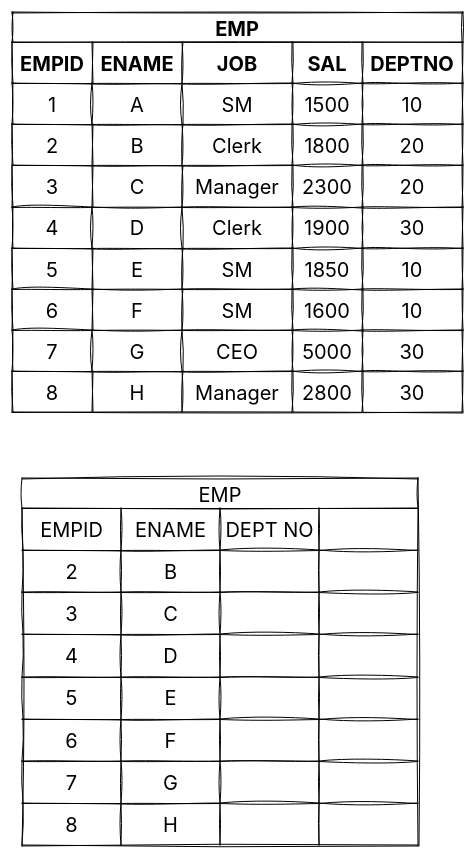
<!DOCTYPE html>
<html lang="en">
<head>
<meta charset="utf-8">
<title>EMP tables</title>
<style>
:root { --paper: #fff; --ink: #000; }
* { box-sizing: border-box; margin: 0; padding: 0; }
html, body { width: 475px; height: 858px; overflow: hidden; background: var(--paper); }
body { position: relative; color: var(--ink); font: 400 20px/24px Inter, Roboto, sans-serif; }
.sheet { position: absolute; display: grid; }
.sheet thead, .sheet tbody { display: grid; }
.sheet tr { display: grid; grid-template-columns: var(--columns); height: var(--row); }
.sheet .title { height: 30px; grid-template-columns: 1fr; }
.sheet th, .sheet td { display: flex; align-items: center; justify-content: center; padding-top: 3px; white-space: nowrap; font-weight: 400; }
.employees { left: 12px; top: 12px; width: 450px; --columns: 80px 90px 110px 70px 100px; --row: 41.1px; }
.employees th { font-weight: 700; }
.departments { left: 22px; top: 478px; width: 396px; --columns: repeat(4, 99px); --row: 42.1px; }
.departments th { padding-top: 4px; }
.departments td, .departments thead tr + tr th { padding-top: 2px; }
.rules { position: absolute; left: 0; top: 0; fill: none; stroke: var(--ink); stroke-width: 1; stroke-linecap: round; }
</style>
</head>
<body>
<svg class="rules" width="475" height="858" viewBox="0 0 475 858" aria-hidden="true">
  <defs>
    <g id="emp-rule-a">
      <path d="M12 0C34 1 60 0 92 1S150 0 182 1S250 0 292 0C310 3 340 2 362 0S420 3 463 0"/>
      <path d="M12 0.5C40 0 70 1 92 0.5S160 1 182 0.5S260 1 292 0.5C318 -2 345 -1 362 0.5S430 -2 463 0.5"/>
    </g>
    <g id="emp-rule-b">
      <path d="M12 0C28 -3 50 -2 92 0S150 1 182 0S250 1 292 0C315 -2 340 0 362 1S430 0 463 0"/>
      <path d="M12 0.5C40 0 60 1 92 0.5S150 0 182 0.5S260 0 292 0.5C320 2 345 1 362 0S420 1 463 0.5"/>
    </g>
    <g id="emp-posts-a">
      <path d="M12 0Q14 18 12 41M92 0Q94 16 92 41M182 0Q184 20 183 41M292 0Q294 18 292 41M362 0Q364 20 362 41M463 0Q462 20 463 41"/>
      <path d="M13 0Q12 24 13 41M92 0Q89 22 92 41M182 0Q179 22 182 41M293 0Q291 24 293 41M363 0Q361 20 363 41M462 0Q463 20 462 41"/>
    </g>
    <g id="emp-posts-b">
      <path d="M12 0Q11 20 13 41M92 0Q93 20 92 41M183 0Q181 16 182 41M292 0Q291 20 293 41M362 0Q361 20 363 41M463 0Q463 20 462 41"/>
      <path d="M12 0Q13 20 12 41M93 0Q92 20 93 41M182 0Q184 25 182 41M293 0Q294 20 292 41M363 0Q364 22 362 41M462 0Q462 20 463 41"/>
    </g>
    <g id="dept-rule-a">
      <path d="M22 0C50 1 90 0 121 1S190 0 220 0C250 -3 290 -2 319 0C350 3 390 2 418 0"/>
      <path d="M22 0.5C60 0 90 1 121 0.5S180 1 220 0.5C260 2 290 1 319 0.5C355 -3 390 -1 418 0.5"/>
    </g>
    <g id="dept-rule-b">
      <path d="M22 0C60 -1 90 1 121 0S190 1 220 0S290 1 319 0C345 -3 390 -2 418 0"/>
      <path d="M22 0.5C50 1 90 0 121 0.5S190 0 220 0.5C250 -1 290 0 319 0.5C350 2 390 3 418 0.5"/>
    </g>
    <g id="dept-posts-a">
      <path d="M22 0Q21 20 23 42M121 0Q123 18 121 42M220 0Q222 18 220 42M319 0Q318 22 319 42"/>
      <path d="M121 0Q120 24 121 42M220 0Q218 24 220 42M319 0Q320 20 319 42"/>
    </g>
    <g id="dept-posts-b">
      <path d="M23 0Q24 20 22 42M121 0Q119 20 121 42M220 0Q219 20 220 42M319 0Q318 20 319 42"/>
      <path d="M121 0Q122 20 121 42M220 0Q221 22 220 42M319 0Q319 20 319 42"/>
    </g>
  </defs>

  <g id="employees-rules">
    <path d="M12 13Q240 11 463 13M12 12Q220 14 463 12M12 12Q14 28 12 42M13 12Q11 30 13 42M463 12Q464 28 463 42M462 12Q461 28 462 42"/>
    <path d="M12 42Q240 43 463 42M12 42.5Q240 41 463 42.5"/>
    <use href="#emp-rule-a" y="83"/>
    <use href="#emp-rule-a" y="124"/>
    <use href="#emp-rule-a" y="165"/>
    <use href="#emp-rule-b" y="207"/>
    <use href="#emp-rule-a" y="248"/>
    <use href="#emp-rule-b" y="289"/>
    <use href="#emp-rule-b" y="330"/>
    <use href="#emp-rule-a" y="371"/>
    <path d="M12 412Q240 414 463 412M12 412.5Q220 411 463 413"/>
    <use href="#emp-posts-b" y="42"/>
    <use href="#emp-posts-a" y="83"/>
    <use href="#emp-posts-b" y="124"/>
    <use href="#emp-posts-b" y="166"/>
    <use href="#emp-posts-a" y="207"/>
    <use href="#emp-posts-b" y="248"/>
    <use href="#emp-posts-b" y="289"/>
    <use href="#emp-posts-a" y="330"/>
    <use href="#emp-posts-b" y="371"/>
  </g>

  <g id="departments-rules">
    <path d="M22 479Q220 473 418 479M22 478Q220 480 418 478M22 478Q20 494 22 508M418 478Q416 494 418 508"/>
    <path d="M22 508.5H418M22 508Q220 510 418 508"/>
    <path d="M418 478Q421 660 419 846M418 508Q416 680 418 846M22 508Q26 690 22 846"/>
    <use href="#dept-rule-a" y="550"/>
    <use href="#dept-rule-b" y="592"/>
    <use href="#dept-rule-a" y="634"/>
    <use href="#dept-rule-b" y="677"/>
    <use href="#dept-rule-a" y="719"/>
    <use href="#dept-rule-b" y="761"/>
    <use href="#dept-rule-a" y="803"/>
    <path d="M22 845Q220 848 418 846M22 846Q220 843 418 845"/>
    <use href="#dept-posts-a" y="508"/>
    <use href="#dept-posts-b" y="550"/>
    <use href="#dept-posts-a" y="592"/>
    <use href="#dept-posts-b" y="635"/>
    <use href="#dept-posts-a" y="677"/>
    <use href="#dept-posts-b" y="719"/>
    <use href="#dept-posts-a" y="761"/>
    <use href="#dept-posts-b" y="803"/>
  </g>
</svg>

<table class="sheet employees">
  <thead>
    <tr class="title"><th colspan="5">EMP</th></tr>
    <tr><th>EMPID</th><th>ENAME</th><th>JOB</th><th>SAL</th><th>DEPTNO</th></tr>
  </thead>
  <tbody>
    <tr><td>1</td><td>A</td><td>SM</td><td>1500</td><td>10</td></tr>
    <tr><td>2</td><td>B</td><td>Clerk</td><td>1800</td><td>20</td></tr>
    <tr><td>3</td><td>C</td><td>Manager</td><td>2300</td><td>20</td></tr>
    <tr><td>4</td><td>D</td><td>Clerk</td><td>1900</td><td>30</td></tr>
    <tr><td>5</td><td>E</td><td>SM</td><td>1850</td><td>10</td></tr>
    <tr><td>6</td><td>F</td><td>SM</td><td>1600</td><td>10</td></tr>
    <tr><td>7</td><td>G</td><td>CEO</td><td>5000</td><td>30</td></tr>
    <tr><td>8</td><td>H</td><td>Manager</td><td>2800</td><td>30</td></tr>
  </tbody>
</table>

<table class="sheet departments">
  <thead>
    <tr class="title"><th colspan="4">EMP</th></tr>
    <tr><th>EMPID</th><th>ENAME</th><th>DEPT NO</th><th></th></tr>
  </thead>
  <tbody>
    <tr><td>2</td><td>B</td><td></td><td></td></tr>
    <tr><td>3</td><td>C</td><td></td><td></td></tr>
    <tr><td>4</td><td>D</td><td></td><td></td></tr>
    <tr><td>5</td><td>E</td><td></td><td></td></tr>
    <tr><td>6</td><td>F</td><td></td><td></td></tr>
    <tr><td>7</td><td>G</td><td></td><td></td></tr>
    <tr><td>8</td><td>H</td><td></td><td></td></tr>
  </tbody>
</table>
</body>
</html>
_____
Copy each line holding the word "left" from the listing above.

## THE ANSWER
.employees { left: 12px; top: 12px; width: 450px; --columns: 80px 90px 110px 70px 100px; --row: 41.1px; }
.departments { left: 22px; top: 478px; width: 396px; --columns: repeat(4, 99px); --row: 42.1px; }
.rules { position: absolute; left: 0; top: 0; fill: none; stroke: var(--ink); stroke-width: 1; stroke-linecap: round; }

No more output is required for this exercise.